• [Problem requirements]:
Consider the entries below. Count the lines holding the string "iResolution" and state the number only.

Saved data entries
================
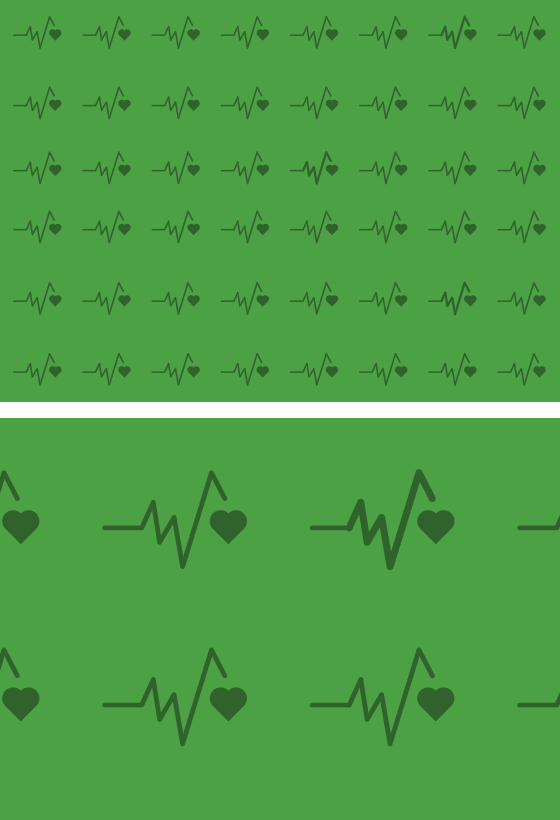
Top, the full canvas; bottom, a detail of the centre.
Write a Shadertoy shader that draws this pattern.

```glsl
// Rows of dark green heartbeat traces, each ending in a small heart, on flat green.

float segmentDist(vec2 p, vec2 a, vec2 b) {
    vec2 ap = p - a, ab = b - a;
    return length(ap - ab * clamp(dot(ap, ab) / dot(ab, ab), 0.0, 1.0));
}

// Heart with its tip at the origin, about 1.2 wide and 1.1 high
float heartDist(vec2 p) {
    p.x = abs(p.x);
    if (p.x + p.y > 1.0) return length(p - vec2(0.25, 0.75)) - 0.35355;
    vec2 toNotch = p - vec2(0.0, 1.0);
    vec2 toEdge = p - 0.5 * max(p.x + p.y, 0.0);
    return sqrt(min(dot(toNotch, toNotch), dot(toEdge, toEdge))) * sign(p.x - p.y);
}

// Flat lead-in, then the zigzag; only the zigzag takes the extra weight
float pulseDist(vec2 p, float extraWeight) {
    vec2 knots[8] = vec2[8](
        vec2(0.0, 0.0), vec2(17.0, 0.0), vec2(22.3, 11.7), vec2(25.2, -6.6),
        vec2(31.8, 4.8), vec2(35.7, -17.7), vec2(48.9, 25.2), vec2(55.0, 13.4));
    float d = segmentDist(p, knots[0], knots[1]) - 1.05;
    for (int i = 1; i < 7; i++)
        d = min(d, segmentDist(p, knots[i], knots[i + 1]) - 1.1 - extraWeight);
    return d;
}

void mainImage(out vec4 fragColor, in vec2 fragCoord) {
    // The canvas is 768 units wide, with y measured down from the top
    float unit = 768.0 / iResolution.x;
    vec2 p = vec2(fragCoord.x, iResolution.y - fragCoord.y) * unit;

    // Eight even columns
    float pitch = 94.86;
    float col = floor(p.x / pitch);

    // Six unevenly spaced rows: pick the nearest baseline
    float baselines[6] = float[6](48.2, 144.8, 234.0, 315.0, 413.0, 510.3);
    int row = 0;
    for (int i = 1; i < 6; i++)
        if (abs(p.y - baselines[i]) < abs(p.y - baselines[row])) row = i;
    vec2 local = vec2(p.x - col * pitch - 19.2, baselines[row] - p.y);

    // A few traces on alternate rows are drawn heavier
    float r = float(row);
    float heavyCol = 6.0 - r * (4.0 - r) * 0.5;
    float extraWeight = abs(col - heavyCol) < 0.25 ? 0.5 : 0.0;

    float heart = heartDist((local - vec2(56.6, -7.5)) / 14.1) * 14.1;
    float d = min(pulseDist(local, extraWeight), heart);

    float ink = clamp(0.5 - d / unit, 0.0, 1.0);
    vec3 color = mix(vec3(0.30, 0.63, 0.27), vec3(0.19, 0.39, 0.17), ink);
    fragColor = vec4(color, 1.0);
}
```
================
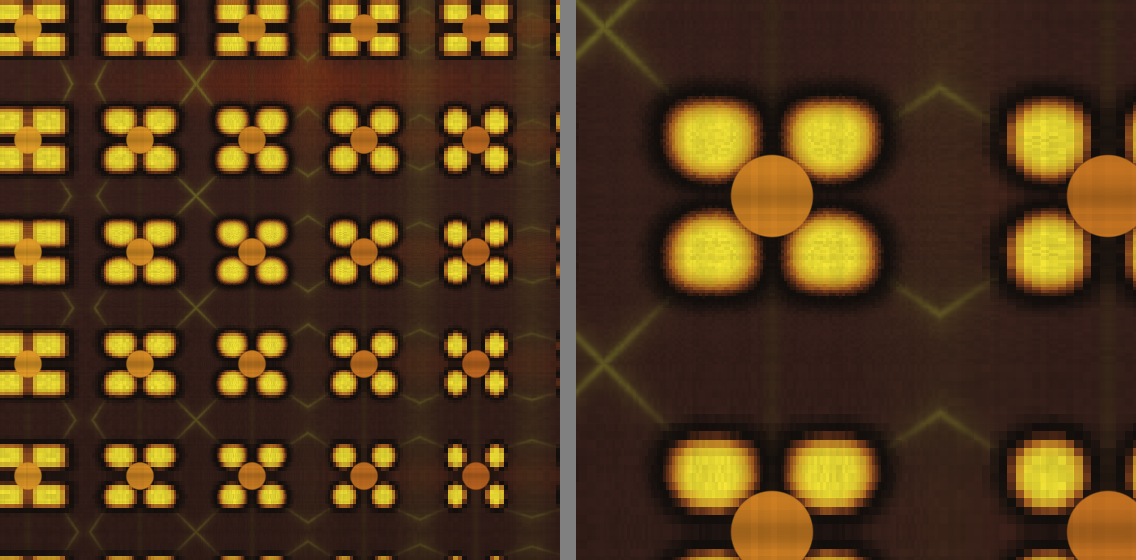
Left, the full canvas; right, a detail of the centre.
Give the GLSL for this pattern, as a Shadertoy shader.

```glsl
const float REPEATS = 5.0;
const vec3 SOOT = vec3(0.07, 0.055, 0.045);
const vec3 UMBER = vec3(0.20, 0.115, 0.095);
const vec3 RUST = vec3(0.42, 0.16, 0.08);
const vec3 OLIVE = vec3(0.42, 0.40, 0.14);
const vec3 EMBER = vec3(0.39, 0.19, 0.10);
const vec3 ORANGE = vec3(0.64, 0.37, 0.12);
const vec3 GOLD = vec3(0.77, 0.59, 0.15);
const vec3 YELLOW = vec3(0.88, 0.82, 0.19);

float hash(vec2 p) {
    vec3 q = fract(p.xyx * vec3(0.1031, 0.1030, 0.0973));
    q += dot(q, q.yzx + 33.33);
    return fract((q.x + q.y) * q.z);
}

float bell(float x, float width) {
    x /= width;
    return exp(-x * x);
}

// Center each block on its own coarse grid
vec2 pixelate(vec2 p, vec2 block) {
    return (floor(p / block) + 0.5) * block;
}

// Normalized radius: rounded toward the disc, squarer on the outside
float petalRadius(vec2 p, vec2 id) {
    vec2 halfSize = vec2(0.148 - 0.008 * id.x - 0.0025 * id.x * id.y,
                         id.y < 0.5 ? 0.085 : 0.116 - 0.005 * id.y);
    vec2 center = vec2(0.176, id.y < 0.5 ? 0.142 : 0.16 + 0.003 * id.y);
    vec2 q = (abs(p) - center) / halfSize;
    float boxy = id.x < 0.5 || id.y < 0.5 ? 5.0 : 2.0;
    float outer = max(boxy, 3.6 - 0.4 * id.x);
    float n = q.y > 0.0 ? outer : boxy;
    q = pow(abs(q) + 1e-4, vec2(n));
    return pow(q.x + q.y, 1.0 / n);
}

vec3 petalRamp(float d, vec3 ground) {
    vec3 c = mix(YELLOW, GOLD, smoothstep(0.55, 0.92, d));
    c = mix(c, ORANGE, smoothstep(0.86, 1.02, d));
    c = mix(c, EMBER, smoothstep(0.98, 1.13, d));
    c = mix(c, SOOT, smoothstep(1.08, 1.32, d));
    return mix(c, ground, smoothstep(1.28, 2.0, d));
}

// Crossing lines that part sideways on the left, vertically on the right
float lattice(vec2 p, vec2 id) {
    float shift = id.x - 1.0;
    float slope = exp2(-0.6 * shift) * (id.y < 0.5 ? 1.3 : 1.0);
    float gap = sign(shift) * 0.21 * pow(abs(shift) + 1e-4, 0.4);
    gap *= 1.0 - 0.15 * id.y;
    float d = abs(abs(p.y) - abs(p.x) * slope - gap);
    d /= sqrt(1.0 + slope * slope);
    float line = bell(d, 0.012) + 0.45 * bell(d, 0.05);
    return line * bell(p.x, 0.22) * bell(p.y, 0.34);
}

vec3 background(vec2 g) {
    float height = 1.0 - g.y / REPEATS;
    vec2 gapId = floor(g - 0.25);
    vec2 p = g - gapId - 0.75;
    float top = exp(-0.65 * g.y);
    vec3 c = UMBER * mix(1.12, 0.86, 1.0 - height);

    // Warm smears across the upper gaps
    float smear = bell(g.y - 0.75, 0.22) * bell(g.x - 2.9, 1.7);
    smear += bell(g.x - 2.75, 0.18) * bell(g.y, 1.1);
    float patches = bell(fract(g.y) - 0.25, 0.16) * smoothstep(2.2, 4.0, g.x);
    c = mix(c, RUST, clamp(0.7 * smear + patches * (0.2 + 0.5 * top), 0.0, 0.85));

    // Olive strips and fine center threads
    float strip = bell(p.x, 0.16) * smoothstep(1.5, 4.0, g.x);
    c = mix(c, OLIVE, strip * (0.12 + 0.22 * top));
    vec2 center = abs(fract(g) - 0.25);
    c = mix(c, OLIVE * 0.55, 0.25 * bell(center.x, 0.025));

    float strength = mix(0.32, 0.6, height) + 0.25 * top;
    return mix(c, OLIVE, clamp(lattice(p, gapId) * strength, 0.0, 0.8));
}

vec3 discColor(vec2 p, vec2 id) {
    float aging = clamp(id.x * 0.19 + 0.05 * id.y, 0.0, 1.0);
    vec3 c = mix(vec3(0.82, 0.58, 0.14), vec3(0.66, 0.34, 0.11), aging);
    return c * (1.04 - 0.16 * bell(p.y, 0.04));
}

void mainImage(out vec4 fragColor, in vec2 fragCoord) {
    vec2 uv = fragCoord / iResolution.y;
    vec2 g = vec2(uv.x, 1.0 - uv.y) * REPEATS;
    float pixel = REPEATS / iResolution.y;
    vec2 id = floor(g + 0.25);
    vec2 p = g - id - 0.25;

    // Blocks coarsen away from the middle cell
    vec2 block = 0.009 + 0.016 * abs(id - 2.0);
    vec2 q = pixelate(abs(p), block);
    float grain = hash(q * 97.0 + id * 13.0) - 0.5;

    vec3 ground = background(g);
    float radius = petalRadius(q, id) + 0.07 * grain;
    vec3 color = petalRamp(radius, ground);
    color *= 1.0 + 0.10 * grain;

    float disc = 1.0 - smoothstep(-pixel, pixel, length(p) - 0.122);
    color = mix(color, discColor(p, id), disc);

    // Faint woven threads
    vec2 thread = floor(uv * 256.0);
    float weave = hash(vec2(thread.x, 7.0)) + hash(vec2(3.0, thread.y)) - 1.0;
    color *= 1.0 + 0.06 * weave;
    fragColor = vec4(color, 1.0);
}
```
================
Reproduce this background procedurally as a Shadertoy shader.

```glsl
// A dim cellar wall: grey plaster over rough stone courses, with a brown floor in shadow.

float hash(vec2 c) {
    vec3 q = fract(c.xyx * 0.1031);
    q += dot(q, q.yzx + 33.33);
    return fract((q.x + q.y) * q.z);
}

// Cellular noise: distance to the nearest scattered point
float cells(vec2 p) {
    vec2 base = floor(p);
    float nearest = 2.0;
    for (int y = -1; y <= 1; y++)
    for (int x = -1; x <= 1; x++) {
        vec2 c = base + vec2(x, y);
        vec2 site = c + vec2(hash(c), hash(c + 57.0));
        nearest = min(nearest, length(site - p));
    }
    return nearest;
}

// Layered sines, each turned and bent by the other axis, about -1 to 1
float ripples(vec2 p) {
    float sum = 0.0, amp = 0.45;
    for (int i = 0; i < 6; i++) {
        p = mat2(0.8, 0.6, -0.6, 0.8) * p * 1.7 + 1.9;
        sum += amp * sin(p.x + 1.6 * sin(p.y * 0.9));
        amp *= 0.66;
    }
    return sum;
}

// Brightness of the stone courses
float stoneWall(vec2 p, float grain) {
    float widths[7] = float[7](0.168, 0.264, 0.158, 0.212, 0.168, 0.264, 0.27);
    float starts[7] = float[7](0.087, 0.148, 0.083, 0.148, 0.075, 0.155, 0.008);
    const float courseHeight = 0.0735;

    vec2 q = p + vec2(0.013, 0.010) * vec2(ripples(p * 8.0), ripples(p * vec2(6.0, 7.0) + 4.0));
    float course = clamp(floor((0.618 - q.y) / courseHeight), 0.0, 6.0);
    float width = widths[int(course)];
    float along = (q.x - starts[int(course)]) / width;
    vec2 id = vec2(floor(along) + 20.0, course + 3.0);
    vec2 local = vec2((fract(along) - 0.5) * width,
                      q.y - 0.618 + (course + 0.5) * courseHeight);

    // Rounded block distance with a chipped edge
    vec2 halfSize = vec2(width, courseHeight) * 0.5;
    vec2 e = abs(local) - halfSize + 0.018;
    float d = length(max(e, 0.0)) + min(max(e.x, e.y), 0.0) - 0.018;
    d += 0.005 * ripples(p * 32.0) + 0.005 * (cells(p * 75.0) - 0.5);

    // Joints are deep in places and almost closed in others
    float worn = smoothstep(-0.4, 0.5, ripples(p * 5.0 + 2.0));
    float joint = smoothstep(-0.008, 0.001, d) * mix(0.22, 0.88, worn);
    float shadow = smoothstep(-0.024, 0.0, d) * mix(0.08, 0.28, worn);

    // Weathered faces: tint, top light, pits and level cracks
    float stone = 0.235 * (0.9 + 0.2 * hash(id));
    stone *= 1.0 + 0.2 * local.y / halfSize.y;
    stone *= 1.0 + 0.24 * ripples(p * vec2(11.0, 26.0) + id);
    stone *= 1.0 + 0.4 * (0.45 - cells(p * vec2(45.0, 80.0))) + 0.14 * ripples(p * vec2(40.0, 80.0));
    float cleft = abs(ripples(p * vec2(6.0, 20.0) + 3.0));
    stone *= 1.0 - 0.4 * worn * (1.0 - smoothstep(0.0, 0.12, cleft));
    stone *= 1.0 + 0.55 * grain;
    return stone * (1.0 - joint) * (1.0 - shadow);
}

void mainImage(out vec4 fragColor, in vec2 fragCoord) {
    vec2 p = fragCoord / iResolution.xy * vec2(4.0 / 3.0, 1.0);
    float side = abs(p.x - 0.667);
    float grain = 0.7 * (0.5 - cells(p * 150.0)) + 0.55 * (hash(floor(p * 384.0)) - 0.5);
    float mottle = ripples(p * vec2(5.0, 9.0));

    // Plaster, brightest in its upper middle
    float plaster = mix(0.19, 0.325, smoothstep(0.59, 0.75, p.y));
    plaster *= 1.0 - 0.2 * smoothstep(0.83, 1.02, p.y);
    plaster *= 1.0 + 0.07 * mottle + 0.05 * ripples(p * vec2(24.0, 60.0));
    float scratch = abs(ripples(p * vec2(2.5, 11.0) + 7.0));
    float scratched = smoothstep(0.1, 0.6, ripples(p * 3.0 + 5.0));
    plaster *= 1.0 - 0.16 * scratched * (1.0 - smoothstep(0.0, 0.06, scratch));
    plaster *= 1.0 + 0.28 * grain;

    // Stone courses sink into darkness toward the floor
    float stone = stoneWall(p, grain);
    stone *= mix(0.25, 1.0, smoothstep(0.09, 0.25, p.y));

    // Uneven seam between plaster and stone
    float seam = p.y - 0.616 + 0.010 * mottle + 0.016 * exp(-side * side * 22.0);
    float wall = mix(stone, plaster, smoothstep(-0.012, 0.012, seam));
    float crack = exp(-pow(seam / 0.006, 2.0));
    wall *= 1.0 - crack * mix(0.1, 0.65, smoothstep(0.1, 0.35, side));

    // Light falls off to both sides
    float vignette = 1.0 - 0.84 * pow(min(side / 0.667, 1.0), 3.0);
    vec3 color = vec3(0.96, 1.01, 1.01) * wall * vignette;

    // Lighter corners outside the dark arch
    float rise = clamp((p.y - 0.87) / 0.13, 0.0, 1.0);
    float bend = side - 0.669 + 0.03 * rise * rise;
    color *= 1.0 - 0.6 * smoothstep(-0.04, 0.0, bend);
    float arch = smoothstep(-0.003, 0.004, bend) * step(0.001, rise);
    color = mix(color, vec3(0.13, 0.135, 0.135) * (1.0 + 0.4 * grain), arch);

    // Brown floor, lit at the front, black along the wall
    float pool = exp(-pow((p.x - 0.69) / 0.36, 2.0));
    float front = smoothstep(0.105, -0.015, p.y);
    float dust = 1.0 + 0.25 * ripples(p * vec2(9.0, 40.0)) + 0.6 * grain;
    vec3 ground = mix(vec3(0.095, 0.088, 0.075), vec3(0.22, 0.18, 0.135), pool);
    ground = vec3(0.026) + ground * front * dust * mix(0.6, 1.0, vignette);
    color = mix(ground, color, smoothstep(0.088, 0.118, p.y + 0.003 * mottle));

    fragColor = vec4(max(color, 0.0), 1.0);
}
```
================
• [Response area]:
5